Airports: connectivity, services, state aid, charges
Airports are the hubs of connectivity provided by airlines to passengers and freight customers.
Airports are now seen as engines of economic growth in their own right, responsible for €338 billion across the EU. Indeed, aviation can act as an "economic multiplier" and generate larger economic activity. It is also a very important job generator, with 2 million people employed directly in the EU aviation sector. As a result, air transport generates 5.5 million jobs in Europe.
Because large airports have problems of capacity and congestion, they need better air traffic management.
Before the Coronavirus pandemic, there was a growing demand for flights that required coordinated management of the entire network. Airport connectivity in Europe varies between airports. Some hub airports offer hundreds of destinations while small regional airports only offer a few routes. Geography is not the only factor determining the location of successful international airports and airlines. The availability of adequate infrastructure, workforce and tax regimes, as well as historical, cultural and commercial links all play a role.
To ensure better connectivity and fairer competition, the EU has adopted legislation on:
- the allocation of slots at airports.

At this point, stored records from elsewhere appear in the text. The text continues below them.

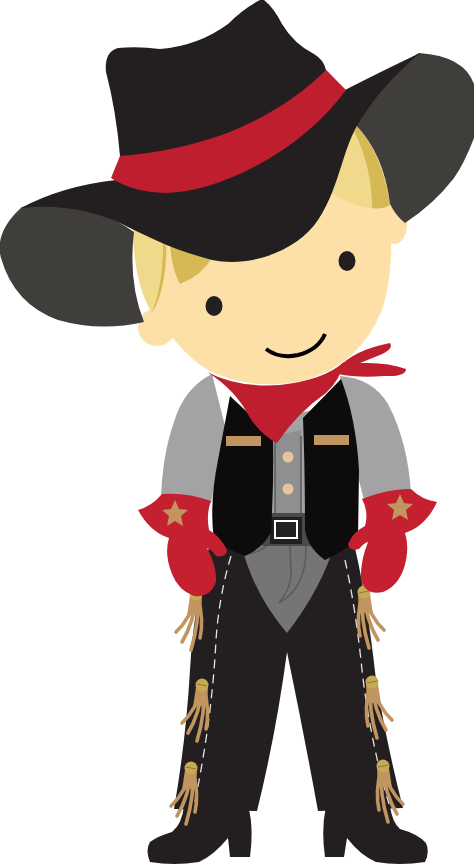
<!DOCTYPE html>
<html lang="en">
<head>
<meta charset="utf-8">
<title>Little cowboy</title>
<style>
:root{--ink:#231f20;--vest:#0d0b0c;--brim:#403e3b;--red:#bf1e2e;--glove:#c4202f;--skin:#fde0a8;--hair:#f1d98c;--gold:#d6b955;--tan:#c1955f;--concho:#c5ab55;--shirt:#a3a2a4;--placket:#8f8e90;--trouser:#757476;--seam:#5b5a5c;--button:#e3c69c}
html,body{margin:0;background:#fff}
body{width:474px;height:865px;overflow:hidden}
svg{display:block}
.ink{fill:var(--ink)}.vest{fill:var(--vest)}.brim{fill:var(--brim)}.red{fill:var(--red)}.glove{fill:var(--glove)}
.skin{fill:var(--skin)}.hair{fill:var(--hair)}.gold{fill:var(--gold)}.tan{fill:var(--tan)}.concho{fill:var(--concho)}
.shirt{fill:var(--shirt)}.placket{fill:var(--placket)}.trouser{fill:var(--trouser)}.button{fill:var(--button)}
.seam{fill:none;stroke:var(--seam);stroke-width:1.5}
.stitch{fill:none;stroke:#e8e4e0;stroke-width:1.3;stroke-dasharray:9 6}
.cord{fill:none;stroke:var(--tan);stroke-width:3.6;stroke-linecap:round}
.smile{fill:none;stroke:#000;stroke-width:4}
</style>
</head>
<body>
<svg width="474" height="865" viewBox="0 0 474 865" role="img" aria-label="A smiling cowboy in a black hat, red scarf, gloves and fringed chaps">
<defs>
<g id="fringe">
<path class="cord" d="M-1 3Q-5 24-20 38M0 3Q-2 28-14 48M1 3Q4 26-5 56M2 3Q8 26 4 44"/>
<path class="tan" d="M-6 2L6 2L5 20L-9 22Z"/>
<circle class="concho" r="6.5"/>
<path d="M-5-1L5 1" stroke="#8e7636" stroke-width="1"/>
</g>
<path id="star" class="tan" d="M0-13L4-4L13-3L6 3L8 13L0 8L-8 13L-6 3L-13-3L-4-4Z"/>
</defs>

<g id="boots" class="ink">
<path d="M184 806L248 806Q254 826 250 857L230 857L228 838Q214 855 199 862Q174 866 150 862Q145 850 150 842Q158 836 172 832Q182 824 184 806Z"/>
<path d="M326 806L390 806Q392 822 400 829Q418 834 426 843Q430 852 425 862Q400 866 376 862Q360 855 347 838L344 857L325 857Q321 830 326 806Z"/>
</g>

<g id="chaps">
<path class="ink" d="M212 536L352 536Q366 590 376 680Q388 750 403 808L318 811Q304 734 287 652Q276 734 257 811L174 809Q186 740 190 670Q194 600 212 536Z"/>
<path class="stitch" d="M231 556Q219 596 216 640Q212 720 194 806M345 560Q356 610 362 670Q370 740 389 804"/>
</g>

<g id="trousers">
<path class="trouser" d="M240 540L336 540Q322 588 287 633Q252 592 240 540Z"/>
<path class="seam" d="M290 546L291 574Q291 588 279 603M306 546Q307 588 279 603M247 554Q262 552 268 544M326 554Q314 552 310 544"/>
</g>

<g id="shirt">
<path class="shirt" d="M212 374Q184 388 174 422Q162 456 161 500L211 503L226 430Z"/>
<path class="shirt" d="M340 376Q372 378 388 404Q408 442 411 494L364 500L346 430Z"/>
<path class="shirt" d="M262 420L314 410L312 520L264 520Z"/>
<path class="placket" d="M275 436L301 430L301 516L275 516Z"/>
<path class="seam" d="M275 440V516M301 436V516"/>
<g class="button"><circle cx="288" cy="457" r="5.5"/><circle cx="288" cy="489" r="5.5"/></g>
</g>

<g id="belt">
<path fill="#4a494b" d="M262 513H315V546H262Z"/>
<rect class="ink" x="270" y="517" width="32" height="27"/>
<rect x="275" y="521" width="22" height="17" fill="#222" stroke="#fff" stroke-width="2"/>
</g>

<g id="vest">
<path class="vest" d="M230 396L273 436Q274 480 271 532Q263 548 245 556Q229 550 214 540Q209 505 218 460Z"/>
<path class="vest" d="M341 379Q356 418 359 470L358 540Q342 552 325 560Q308 548 305 530Q305 470 303 418Z"/>
<rect class="tan" x="226" y="436" width="35" height="10"/>
<rect class="tan" x="314" y="435" width="35" height="10"/>
</g>

<g id="fringes">
<use href="#fringe" transform="translate(196 594)"/>
<use href="#fringe" transform="translate(202 685)"/>
<use href="#fringe" transform="translate(191 768)"/>
<use href="#fringe" transform="translate(364 592) scale(-1 1)"/>
<use href="#fringe" transform="translate(372 682) scale(-1 1)"/>
<use href="#fringe" transform="translate(383 766) scale(-1 1)"/>
</g>

<g id="gloves" class="glove">
<path d="M162 494Q186 492 211 501Q206 514 209 530Q220 536 227 550Q226 558 216 556Q211 549 207 548Q217 566 216 582Q210 598 194 596Q178 590 172 574Q164 554 169 538Q150 532 138 510Q152 506 162 494Z"/>
<path d="M411 489Q390 488 362 499Q369 512 365 526Q353 532 348 544Q350 552 359 549Q364 543 368 542Q360 562 361 580Q366 596 383 592Q398 586 404 568Q410 548 405 533Q426 526 437 502Q422 500 411 489Z"/>
<use href="#star" x="175" y="513"/>
<use href="#star" x="400" y="507"/>
</g>

<g id="scarf" class="red">
<path d="M338 368Q354 350 390 343Q394 349 380 355L360 363Q388 362 406 369Q406 377 384 376Q358 378 338 374Z"/>
<path d="M207 372Q238 388 280 385Q324 380 344 362Q340 380 326 393Q298 412 277 443Q262 436 250 418Q236 390 207 372Z"/>
</g>

<g id="head">
<circle class="skin" cx="157" cy="327" r="19"/>
<ellipse class="skin" cx="395" cy="224" rx="12" ry="20"/>
<path class="skin" d="M134 232Q136 278 156 312Q178 352 208 370Q252 392 306 380Q360 364 382 310Q395 270 390 204Q384 156 355 124L240 180Z"/>
<path class="hair" d="M133 230L168 240Q166 290 152 313Q134 284 133 230Z"/>
<path class="gold" d="M163 240L166 248Q166 290 152 313Q164 282 163 240Z"/>
<path class="gold" d="M170 244L212 258Q201 276 180 284Q172 270 170 244Z"/>
<path class="hair" d="M355 124Q382 152 390 205Q362 216 326 188Z"/>
<path class="gold" d="M355 124Q382 152 390 205Q382 210 372 208Q372 166 353 129Z"/>
<ellipse class="ink" cx="214" cy="306" rx="8.500" ry="10"/>
<ellipse class="ink" cx="347" cy="261" rx="8.500" ry="10"/>
<path class="smile" d="M266 349Q279 359 298 355Q318 350 325 334"/>
</g>

<g id="hat">
<path class="brim" d="M22 207Q-6 232 1 258Q14 304 58 320Q100 332 144 322Q128 282 134 232Q90 200 22 207Z"/>
<path class="brim" d="M419 53Q464 56 474 84V138Q464 164 454 178Q434 204 405 223Q396 216 390 204Q384 154 355 124Q372 80 419 53Z"/>
<path class="ink" d="M21 208Q62 186 116 180L120 156Q116 110 106 72Q104 52 118 48Q138 46 160 49Q198 46 228 24Q244 8 260 0H264Q274 8 282 24Q294 44 314 54Q324 60 326 70L345 90Q384 70 420 53Q384 84 366 112C342 142 342 184 318 220C298 250 252 268 212 260C174 250 150 238 124 225Q76 202 21 208Z"/>
<path class="red" d="M120 156Q176 152 230 132Q288 108 326 70L346 90Q312 136 256 166Q206 192 166 193Q132 192 111 178Z"/>
</g>
</svg>
</body>
</html>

Here the coordinated text
- on ground handling services. Here the coordinated text
- on airport charges. Here the current text
In 2014, the Commission adopted new guidelines on state aid in the aviation sector. Here the text in force, to ensure that airports located in regions with specific air transport needs can receive public funding. The rules also mean that a level playing field is maintained for airports and airlines and that taxpayers' money is used fairly.
Through the Connecting Europe Facility (CEF), € 26.25 billion was available from the EU budget for the period 2014-2020 to co-finance major transport projects. This policy aims to bridge the gaps between the transport networks of the Member States. The Connecting Europe Facility Regulation sets out the rules for the allocation of EU financial support, priority projects and maximum EU co-financing limits by type of project.
In addition to ensuring the availability of adequate infrastructure for the air system to be able to grow and meet demand as needed, fulfilling their economic and social role, airports are a vital link in the air transport chain to ensure safety and security. general aviation system.